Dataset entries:
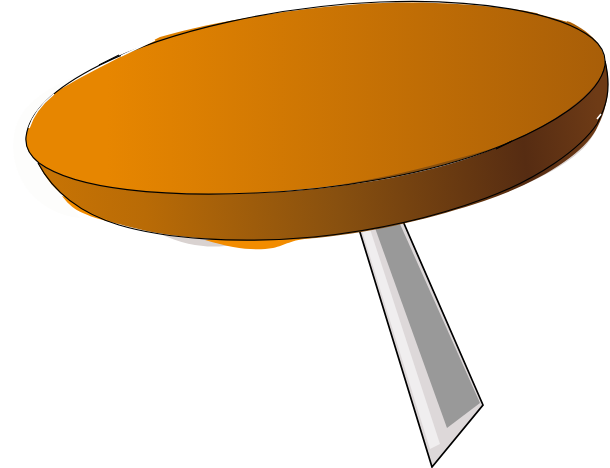
<!DOCTYPE html>
<html lang="en">
<head>
<meta charset="utf-8">
<title>Round table</title>
<style>
:root {
  --paper: #ffffff;
  --ink: #000000;
  --orange: #e78600;
  --orange-deep: #a85e08;
  --rim-light: #c87404;
  --rim-mid: #88500f;
  --rim-dark: #562c12;
  --spill: #f28c00;
  --smudge: #d9d2d0;
  --leg: #ddd8d9;
  --leg-shine: #f0eeef;
  --leg-shade: #999999;
}
html, body { margin: 0; background: var(--paper); overflow: hidden; }
.table { display: block; width: 610px; height: 468px; }
.outline { fill: none; stroke: var(--ink); stroke-width: 1.2; stroke-linejoin: round; }
.leg-outline { stroke-width: 1.7; stroke-linejoin: miter; }
</style>
</head>
<body>
<svg class="table" viewBox="0 0 610 468" role="img" aria-label="Round orange table on a single grey leg">
  <defs>
    <linearGradient id="top-wood" gradientUnits="userSpaceOnUse" x1="26" y1="0" x2="606" y2="0">
      <stop offset="0" stop-color="var(--orange)"/>
      <stop offset="0.14" stop-color="var(--orange)"/>
      <stop offset="1" stop-color="var(--orange-deep)"/>
    </linearGradient>
    <linearGradient id="rim-wood" gradientUnits="userSpaceOnUse" x1="40" y1="190" x2="600" y2="120">
      <stop offset="0" stop-color="var(--rim-light)"/>
      <stop offset="0.18" stop-color="#b96b06"/>
      <stop offset="0.52" stop-color="var(--rim-mid)"/>
      <stop offset="0.86" stop-color="var(--rim-dark)"/>
      <stop offset="1" stop-color="#6e3b16"/>
    </linearGradient>
  </defs>

  <g id="leg">
    <path fill="var(--leg)" d="M359 229L402 219L483 405L432 467Z"/>
    <path fill="var(--leg-shine)" d="M362 231L370 229L440 444L430 449Z"/>
    <path fill="var(--leg-shade)" d="M375 228L400 224L480 403L447 428Z"/>
    <path class="outline leg-outline" d="M359 229L402 219L483 405L432 467Z"/>
  </g>

  <g id="loose-paint">
    <path fill="#fdfdfc" d="M100 66C60 82 20 98 14 135C8 180 40 214 80 218L40 165L50 100Z"/>
    <path fill="var(--smudge)" d="M160 234C185 245 205 248 225 246L260 238L190 232Z"/>
    <path fill="var(--spill)" d="M205 240C235 249 255 251 273 248C286 245 290 240 312 238L250 234Z"/>
    <path fill="var(--spill)" d="M62 196C72 209 80 215 119 224L100 205Z"/>
    <path fill="var(--smudge)" d="M460 206C515 192 575 166 592 137C598 129 597 123 596 120L540 158Z"/>
  </g>

  <g id="rim">
    <path fill="url(#rim-wood)" d="M38 163C52 194 82 212 119 224C169 239 240 244 316 238C377 232 436 217 484 201C540 182 583 154 596 130C604 115 612 94 606 63C590 96 545 127 498 147C440 172 350 189 258 193C160 197 75 188 38 163Z"/>
    <path class="outline" d="M38 163C55 195 83 214 119 225C166 239 238 244 314 237C382 230 438 216 486 198C538 179 580 149 597 124C606 107 612 90 605 61"/>
  </g>

  <g id="top">
    <path fill="url(#top-wood)" d="M26 137C28 118 43 103 56 92C78 78 120 57 160 37C220 20 300 8 360 4C420 0 490 4 536 13L570 22C592 33 605 47 605 64C600 94 550 126 498 147C430 174 335 189 255 193C165 197 76 190 39 163C29 155 25 147 26 137Z"/>
    <path fill="var(--rim-mid)" d="M300 190C376 184 438 169 498 147C437 165 370 183 300 190Z"/>
    <path class="outline" d="M26 137C29 111 56 87 100 65C170 30 280 6 380 2C480-2 560 13 592 38C602 46 606 55 605 65C600 96 551 126 498 147C431 174 336 190 255 193C165 197 76 190 39 163C29 155 25 147 26 137Z"/>
    <path class="outline" d="M99 65L119 55M496 149L512 141"/>
    <path fill="none" stroke="var(--paper)" stroke-width="1.5" d="M29 128C33 115 43 103 54 94M121 56L155 40M538 13L567 21M597 119L601 114"/>
  </g>
</svg>
</body>
</html>
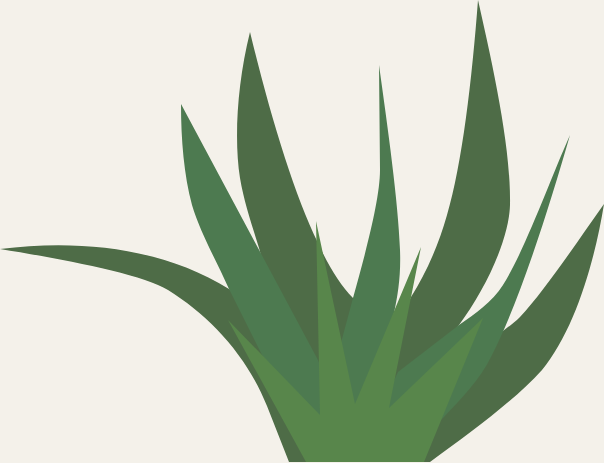
<!DOCTYPE html>
<html lang="en">
<head>
<meta charset="utf-8">
<title>Agave plant</title>
<style>
:root {
  --paper: #f4f1ea;
  --leaf-dark: #4e6c47;
  --leaf-mid: #4d7a50;
  --leaf-light: #58864b;
}
html, body { margin: 0; background: var(--paper); overflow: hidden; }
.plant { display: block; width: 604px; height: 463px; }
.back { fill: var(--leaf-dark); }
.middle { fill: var(--leaf-mid); }
.front { fill: var(--leaf-light); }
</style>
</head>
<body>
<svg class="plant" viewBox="0 0 604 463" role="img" aria-label="Agave plant with pointed green leaves">
  <g class="back">
    <path d="M0 249C80 239 163 248 229 289L300 340L330 462H289L267 406C247 356 210 316 168 290C142 274 62 259 0 249Z"/>
    <path d="M250 32C237 84 234 140 240 178C244 202 252 225 259 248L300 400H370L353 298C340 285 328 265 318 243C294 194 270 115 250 32Z"/>
    <path d="M478 0C472 80 462 165 447 215C438 247 425 275 411 297L370 390H410L459 325C485 290 509 240 510 205C511 150 495 75 478 0Z"/>
    <path d="M604 204C575 245 545 290 520 317C514 323 508 327 503 331L430 400L410 462H430C470 433 515 400 542 370C575 330 595 260 604 204Z"/>
  </g>
  <g class="middle">
    <path d="M181 104C181 140 184 175 192 205C200 232 216 260 229 289L262 355L310 430H345L318 360Z"/>
    <path d="M379 65L380 170C380 200 365 255 353 298L335 365L345 430L385 370L394 313C398 295 401 275 400 250C398 200 388 130 379 65Z"/>
    <path d="M570 135C550 180 525 250 503 285C492 302 475 314 459 325L398 372L375 420L400 450L442 419C460 400 480 380 492 355C520 300 550 205 570 135Z"/>
  </g>
  <polygon class="front" points="228,320 320,415 316,221 355,404 421,247 389,408 483,318 424,462 306,462"/>
</svg>
</body>
</html>
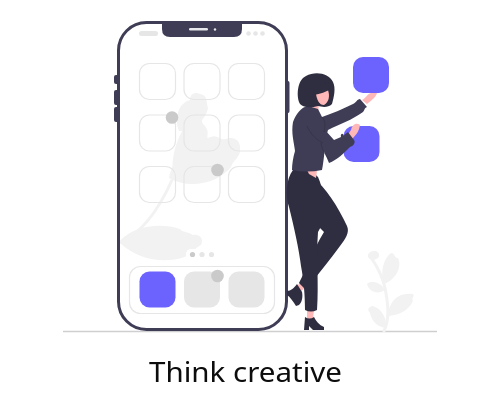
<!DOCTYPE html>
<html lang="en">
<head>
<meta charset="utf-8">
<title>Think creative</title>
<style>
:root {
  --paper: #ffffff;
  --ink: #0c0c0c;
  --navy: #3f3d56;
  --dark: #2f2e41;
  --violet: #6c63ff;
  --skin: #ffb8b8;
  --leaf: #f2f2f2;
  --tile: #e6e6e6;
  --dot: #cacaca;
  --ground: #cfcfd1;
}
html, body { margin: 0; background: var(--paper); overflow: hidden; }
.poster { display: block; width: 500px; height: 410px; }
.ground { stroke: var(--ground); stroke-width: 1.4; }
.phone-frame { fill: var(--paper); stroke: var(--navy); stroke-width: 3; }
.navy { fill: var(--navy); }
.dark { fill: var(--dark); }
.violet { fill: var(--violet); }
.skin { fill: var(--skin); }
.leaf { fill: var(--leaf); }
.stem { fill: none; stroke: var(--leaf); stroke-width: 3; stroke-linecap: round; }
.vein { fill: none; stroke: var(--paper); stroke-width: 1; }
.tile { fill: var(--tile); }
.dot { fill: var(--dot); }
.outline { fill: none; stroke: var(--tile); stroke-width: 1.2; }
.fold { fill: none; stroke: var(--dark); stroke-width: 1; opacity: .55; }
.headline { fill: var(--ink); font: 400 28px "Noto Sans", "Open Sans", sans-serif; }
</style>
</head>
<body>
<svg class="poster" viewBox="0 0 500 410" role="img" aria-label="A woman placing app tiles beside a large phone, with the words Think creative">
  <defs>
    <rect id="app-slot" width="36" height="36" rx="10"/>
    <clipPath id="screen"><rect x="120" y="24" width="165" height="304" rx="26"/></clipPath>
  </defs>

  <line class="ground" x1="63" y1="331.5" x2="437" y2="331.5"/>

  <g id="side-plant">
    <path class="stem" d="M384 331C390 318 388 303 385 288C383 278 378 268 372 259"/>
    <path class="stem" d="M388 316C391 309 395 304 401 300"/>
    <path class="leaf" d="M372 260C365 258 367 250 376 251C382 254 379 260 372 260Z"/>
    <path class="leaf" d="M384 284C380 273 383 259 391 253C395 253 394 258 398 258C402 266 397 279 384 284Z"/>
    <path class="leaf" d="M385 290C378 295 369 292 367 284C371 280 381 282 385 290Z"/>
    <path class="leaf" d="M388 316C389 301 398 292 413 294C415 297 411 298 413 301C408 311 399 315 388 316Z"/>
    <path class="leaf" d="M386 328C378 327 372 322 370 313C366 309 370 306 373 306C382 309 387 318 386 328Z"/>
  </g>

  <g id="phone">
    <path class="navy" d="M118 75H116Q114 75 114 77V82Q114 84 116 84H118ZM118 90H116Q114 90 114 92V103Q114 105 116 105H118ZM118 107H116Q114 107 114 109V120Q114 122 116 122H118ZM286 81H288Q289.500 81 289.500 83V111Q289.500 113 288 113H286Z"/>
    <rect class="phone-frame" x="118.500" y="22.500" width="168" height="307" rx="28"/>
    <g id="screen-plant" clip-path="url(#screen)">
      <path class="stem" d="M119 243C143 233 160 207 172 180C180 160 184 135 190 110"/>
      <path class="leaf" d="M179 131C174 119 178 103 190 100C190 93 196 92 200 94C208 95 206 102 208 108C205 121 194 131 179 131Z"/>
      <path class="leaf" d="M173 178C170 152 180 127 197 114C203 116 200 122 205 126C210 132 206 136 208 142C203 160 191 172 173 178Z"/>
      <path class="leaf" d="M169 178C173 158 190 141 211 137C217 134 220 141 226 139C233 136 241 140 240 149C241 157 233 160 231 167C218 183 190 190 169 178Z"/>
      <path class="leaf" d="M119 242C132 226 160 222 180 229C183 233 187 231 193 235C200 234 204 239 201 245C196 247 194 252 187 256C166 265 137 260 119 242Z"/>
    </g>
    <path class="navy" d="M162 23H242V29Q242 37 234 37H170Q162 37 162 29Z"/>
    <rect fill="#e6e8ec" x="189" y="28" width="19" height="2.600" rx="1.300"/>
    <circle fill="#e6e8ec" cx="215" cy="29.500" r="1.200"/>
    <rect class="tile" x="139" y="31" width="19" height="5" rx="2.500"/>
    <g class="tile"><circle cx="248.500" cy="33.500" r="2.300"/><circle cx="255.500" cy="33.500" r="2.300"/><circle cx="262.500" cy="33.500" r="2.300"/></g>

    <g id="app-grid" class="outline">
      <use href="#app-slot" x="139.500" y="63.500"/><use href="#app-slot" x="184" y="63.500"/><use href="#app-slot" x="228.500" y="63.500"/>
      <use href="#app-slot" x="139.500" y="115"/><use href="#app-slot" x="184" y="115"/><use href="#app-slot" x="228.500" y="115"/>
      <use href="#app-slot" x="139.500" y="166.500"/><use href="#app-slot" x="184" y="166.500"/><use href="#app-slot" x="228.500" y="166.500"/>
    </g>
    <circle class="dot" cx="172" cy="117.500" r="6.300"/>
    <circle class="dot" cx="217.500" cy="170" r="6.300"/>

    <g id="page-dots">
      <rect fill="#fff" x="186" y="249" width="32" height="11" rx="5"/>
      <circle class="dot" cx="192.500" cy="254.500" r="2.600"/><circle class="tile" cx="202" cy="254.500" r="2.600"/><circle class="tile" cx="211.500" cy="254.500" r="2.600"/>
    </g>
    <g id="dock">
      <rect class="outline" x="129.500" y="266.500" width="145" height="47" rx="11"/>
      <use href="#app-slot" class="violet" x="139.500" y="271.500"/>
      <use href="#app-slot" class="tile" x="184" y="271.500"/>
      <use href="#app-slot" class="tile" x="228.500" y="271.500"/>
      <circle class="dot" cx="217.500" cy="276" r="6.300"/>
    </g>
  </g>

  <g id="woman">
    <use href="#app-slot" class="violet" x="353" y="57"/>
    <use href="#app-slot" class="violet" x="343.500" y="126"/>
    <path class="skin" d="M362 100C366 98 367 94 371 93L377 93C376 97 372 100 367 104Z"/>
    <path class="skin" d="M347 136L351 130C352 125 356 122 360 125C359 131 357 134 352 139Z"/>
    <g id="back-leg">
      <path class="skin" d="M296 287L303 280L306 287L299 293Z"/>
      <path class="dark" d="M287 291C291 291 294 288 297 284L302 292C303 297 302 302 299 305L296 306C293 301 290 297 287 295Z"/>
      <path class="dark" d="M312 177C326 187 338 207 347 226C350 233 345 239 340 246C330 260 318 274 306 290L299 283C306 270 313 250 324 232L306 214Z"/>
    </g>
    <g id="front-leg">
      <path class="skin" d="M307 309H314L313 320H307Z"/>
      <path class="dark" d="M305 317C308 319 311 319 314 317C316 321 319 325 324 327V330H313L309 326V330H304Z"/>
      <path class="dark" d="M293 170C286 179 285 196 289 207C294 227 299 249 301 266C304 282 305 297 305 310C309 312 313 312 317 310C319 283 316 257 318 232L324 221C325 203 323 188 318 177L311 170Z"/>
    </g>
    <path class="skin" d="M306 168L317 171L316 178L309 174Z"/>
    <path class="skin" d="M309 101L319 104L318 113L308 110Z"/>
    <path class="navy" d="M308 106C301 107 296 114 293 122C291 133 294 142 295 151C293 158 292 164 292 170C302 172 312 172 322 170C324 159 325 148 325 140L328 130C340 124 352 120 363 112C365 110 364 108 367 107L360 99C357 99 356 103 353 104C343 109 333 113 322 117L318 109Z"/>
    <path class="navy" d="M320 139C326 146 328 151 332 153C338 149 343 145 348 142L351 137L344 136C343 132 340 134 341 137L334 140L325 130Z"/>
    <path class="navy" d="M320 142L329 163C337 160 344 153 350 147C353 146 356 143 354 140L348 132L344 135L345 140L331 148L325 138Z"/>
    <path class="fold" d="M307 126C311 135 317 140 323 143M322 117C326 121 325 127 324 132M321 143C322 150 326 156 330 160"/>
    <g id="head">
      <path class="dark" d="M300 104C296 97 297 80 306 76C315 71 329 73 333 82C336 88 334 97 332 104C328 108 322 107 318 106C311 108 304 108 300 104Z"/>
      <path class="skin" d="M316 94L328 90C330 96 329 102 324 105C319 105 317 100 316 94Z"/>
      <path class="dark" d="M314 95C320 94 326 92 332 88L328 82L313 88Z"/>
    </g>
  </g>

  <text class="headline" x="149" y="382" textLength="193" lengthAdjust="spacingAndGlyphs">Think creative</text>
</svg>
</body>
</html>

### Work required
Work through the data above line by line and give the number of lines in which "height" occurs. Add nothing else.

### Response to this exercise
10